Mason-Jar Meals


Originally designed for canning jams, jellies, and vegetables, mason jars are no longer just for food preservation. Not only do they provide a visual treat, but they are a great way to offer a grab-and-go lunch in single servings to a crowd. Once you get the hang of it, you will be able to brainstorm how to translate favorite recipes into a mason-jar friendly meal. 

Easily accommodate a crowd by creating individual servings of entrees that can then be customized by adding meat. 

Tips for filling jars: 

  1. Keep the recipe and types of food in mind when planning the jars. Use smaller jars for desserts and larger jars for pasta or salads.
  2. Prep ingredients and fill the jars assembly-line style to ensure there are ample amounts for each layer.  
  3. Always start with the heaviest ingredients on the bottom, and the most fragile ingredients on the top. For example, salad dressing, pasta, or sauce should be the first layer while fresh herbs should be the last.
  4. Keep crunchy items, such as nuts, separate from the jar. Serve them on the side instead.  
  5. Any ingredient that requires being re-heated, such as potatoes, should be the last layer so it can be easily removed. 


Mason jars make the perfect container for single-serving eggs, oatmeal, or yogurt. Use them for cold breakfast cereal, adding in sweetener, as well as fruit, flax seeds, nuts, etc. 

Strawberry Vanilla Oatmeal

Makes 1 half-pint jar 

1/4 cup uncooked, old-fashioned rolled oats

1/3 cup skim milk

1/4 cup low-fat Greek vanilla yogurt

1 tablespoon raspberry jam, preserves, or spread

1/4 to 1/3 cup raspberries (cut each berry in half), or enough to fill jar

1 half-pint jar 

Add oats, milk, yogurt, and raspberry jam to the jar. Put the lid on and shake until well combined. Remove the lid, add raspberries, and stir until mixed throughout. Return the lid to the jar and refrigerate overnight or up to 3 days. Eat chilled. 


To serve staff members or a crowd, build the salad jars without dressing, eggs, bacon, and cheese, and offer them on the side when serving so individuals can customize their meals. The larger size of this salad makes it perfect for lunch or dinner.

Easy-Starter Cobb Salad

Makes 1 1-quart jar

Choice of dressings

2 tablespoons chopped avocado

4 to 6 grape tomatoes

1 tablespoon red onion, chopped

2 tablespoons chopped cucumber

2 cups romaine lettuce or baby spinach

2 tablespoons chopped feta

1 boiled egg, chopped

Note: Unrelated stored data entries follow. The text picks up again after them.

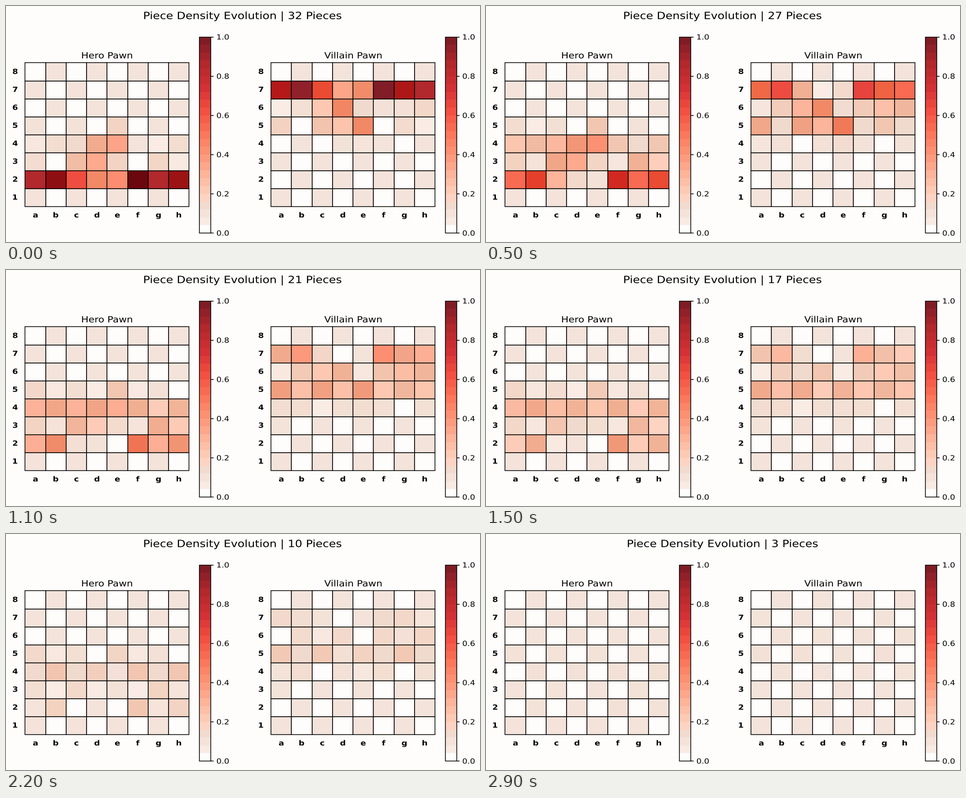
These frames come from a looping animation (1000x500 px, 3000 ms). A matplotlib script:

```python
import matplotlib.pyplot as plt
import numpy as np
from matplotlib.animation import FuncAnimation
from matplotlib.patches import PathPatch, Rectangle
from matplotlib.textpath import TextPath
from matplotlib.transforms import Affine2D

WIDTH, HEIGHT, DPI = 1000, 500, 100
FRAMES, INTERVAL = 30, 100
PIECES = 32
PIXEL_ASPECT = 1.138  # the whole stage uses wide pixels
PT = 1.507            # one point in stage pixels, vertically
LINE = 1.1

PAPER = np.array([254, 253, 252]) / 255
BLUSH = np.array([250, 236, 229]) / 255
TAN = np.array([240, 217, 205]) / 255
SADDLE_BROWN = np.array([139, 69, 19]) / 255
ALPHA = 0.9

TOP, CELL_W, CELL_H = 120.45, 43.25, 38.05
BAR_TOP, BAR_H, BAR_W, BAR_GAP = 65.5, 415.5, 23.5, 368
BANDS = 25
FILES = "abcdefgh"


def reds_over(background, value):
    reds = np.array(plt.cm.Reds(float(value))[:3])
    return ALPHA * reds + (1 - ALPHA) * background


def light_color(value):
    """Tint of a light square or colour bar band."""
    if value < 0.035:
        return PAPER
    if value < 0.18:
        return BLUSH + (TAN - BLUSH) * np.clip((value - 0.05) / 0.1, 0, 1)
    return reds_over(np.ones(3), value)


def dark_color(value):
    return reds_over(SADDLE_BROWN, value)


def pawn_density(frame, unmoved, depth):
    """Density on the home rank and the four ranks ahead, by file.

    unmoved: share of pawns still at home at the start
    depth: mean number of ranks that a moved pawn has advanced
    """
    progress = frame / FRAMES
    # files opened early also empty faster and lose their pawns sooner
    home = unmoved * np.exp(-frame / (14 * unmoved ** 1.6))
    alive = 1 - progress ** (unmoved + 0.4)
    steps = np.arange(1, 5)[:, None]
    spread = np.exp(-((steps - depth - 0.6 * progress) / 0.65) ** 2 / 2)
    ahead = (1 - home) * alive * spread / spread.sum(axis=0)
    return np.vstack([home * (1 - progress ** 5), ahead])


def text_path(text, x, baseline, points, anchor="center", weight="normal"):
    path = TextPath((0, 0), text, size=points * PT,
                    prop={"family": "DejaVu Sans", "weight": weight})
    box = path.get_extents()
    origin = {"center": (box.x0 + box.x1) / 2, "left": 0}[anchor]
    place = Affine2D().translate(-origin, 0).scale(PIXEL_ASPECT, -1)
    return place.translate(x, baseline).transform_path(path)


fig = plt.figure(figsize=(WIDTH / DPI, HEIGHT / DPI), dpi=DPI, facecolor=PAPER)
ax = fig.add_axes([0, 0, 1, 1])
ax.set(xlim=(0, WIDTH), ylim=(HEIGHT, 0))
ax.axis("off")


def add_text(*args, **kwargs):
    patch = PathPatch(text_path(*args, **kwargs), fc="black", lw=0, zorder=4)
    return ax.add_patch(patch)


def add_colorbar(x):
    band_h = BAR_H / BANDS
    for i in range(BANDS):
        y = BAR_TOP + BAR_H - (i + 1) * band_h
        ax.add_patch(Rectangle((x, y), BAR_W, band_h, lw=0,
                               fc=light_color((i + 0.5) / BANDS)))
    ax.add_patch(Rectangle((x, BAR_TOP), BAR_W, BAR_H, fill=False,
                           ec="black", lw=LINE, zorder=3))
    right = x + BAR_W
    for value in np.linspace(0, 1, 6):
        y = BAR_TOP + BAR_H * (1 - value)
        ax.plot([right, right + 6], [y, y], color="black", lw=LINE,
                solid_capstyle="butt")
        add_text(f"{value:.1f}", right + 12, y + 5.5, 10, anchor="left")


class Board:
    def __init__(self, left, title, home, step, unmoved, depth):
        self.ranks = [home + step * i for i in range(5)]
        self.unmoved, self.depth = np.array(unmoved), np.array(depth)
        self.cells = {}
        add_text(title, left + 4 * CELL_W, 111, 12)
        for rank in range(1, 9):
            y = TOP + (8 - rank) * CELL_H
            add_text(str(rank), left - 21, y + CELL_H / 2 + 4.5, 10,
                     weight="bold")
            for col in range(8):
                self.cells[rank, col] = ax.add_patch(Rectangle(
                    (left + col * CELL_W, y), CELL_W, CELL_H,
                    ec="black", lw=LINE, zorder=2))
        for col, name in enumerate(FILES):
            add_text(name, left + (col + 0.5) * CELL_W, 448, 10, weight="bold")
        add_colorbar(left + BAR_GAP)

    def show(self, frame):
        density = pawn_density(frame, self.unmoved, self.depth)
        values = dict(zip(self.ranks, density))
        for (rank, col), cell in self.cells.items():
            value = values[rank][col] if rank in values else 0
            is_dark = (rank + col) % 2 == 1
            cell.set_facecolor((dark_color if is_dark else light_color)(value))


boards = [
    Board(40.3, "Hero Pawn", home=2, step=1,
          unmoved=[0.86, 0.92, 0.63, 0.38, 0.43, 1.0, 0.86, 0.89],
          depth=[1.7, 1.7, 1.4, 1.4, 2.0, 1.7, 1.2, 1.3]),
    Board(559, "Villain Pawn", home=7, step=-1,
          unmoved=[0.81, 0.94, 0.58, 0.35, 0.37, 0.97, 0.83, 0.86],
          depth=[1.9, 1.5, 1.4, 1.3, 1.9, 1.4, 1.2, 1.3]),
]


def heading_path(frame):
    text = f"Piece Density Evolution | {PIECES - frame} Pieces"
    return text_path(text, 499.5, 27.7, 14)


heading = ax.add_patch(PathPatch(heading_path(0), fc="black", lw=0))


def update(frame):
    heading.set_path(heading_path(frame))
    for board in boards:
        board.show(frame)
    return [heading]


anim = FuncAnimation(fig, update, frames=FRAMES, interval=INTERVAL,
                     repeat=True, repeat_delay=0, blit=False)
plt.show()
```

2 slices cooked bacon, chopped

1-quart mason jars

Layer all items, and seal with the lid. 

Main Courses

Pasta salads and rice entrees look beautiful when layered in mason jars. To accommodate all eaters, build basic jars and leave protein choices, such as cooked and seasoned beef, chicken, pork, or tofu, on the side. 

Zesty Burrito Jars

Makes 4 1-quart jars 

1 cup cooked quinoa or brown rice

1 ⅓ cup black beans, rinsed and drained

4 cups lettuce, chopped

1 cup kale, de-ribbed and thinly chopped

1 avocado, peeled, pitted, and evenly chopped

16 cherry tomatoes

8 tablespoons salsa, divided

8 tablespoons sour cream, divided

4 large jars 

Place the cooked quinoa on the bottom of each jar. Layer the black beans. In a separate bowl, mix together the lettuce and kale. Add about 1 ¼ cup of mix to each jar. Split up the avocado slices evenly among the jars. Toss in four cherry tomatoes—chopped in half, if desired. Top each jar with 2 tablespoons each of sour cream and salsa. Be sure to leave room in the top of the jar to add taco meat, seasoned cooked chicken, or sautéed vegetables. Serve with warm tortilla or taco chips. 

Pasta Jars

Makes 4 1-quart jars 

2 cups cooked penne pasta

16 cherry tomatoes cut in half

8 basil leaves, washed and chopped

1 cup baby mozzarella

4 1-quart jars 

Page 1 of 2 | Next page

Related posts:

  1. Crafty Recipes
  2. Sticky, Gooey Fun
  3. Thanksgiving Fun
  4. Menu Makeover
  5. Kick Nutrition Up A Notch
  • Columns & Features
  • Departments
  • Writers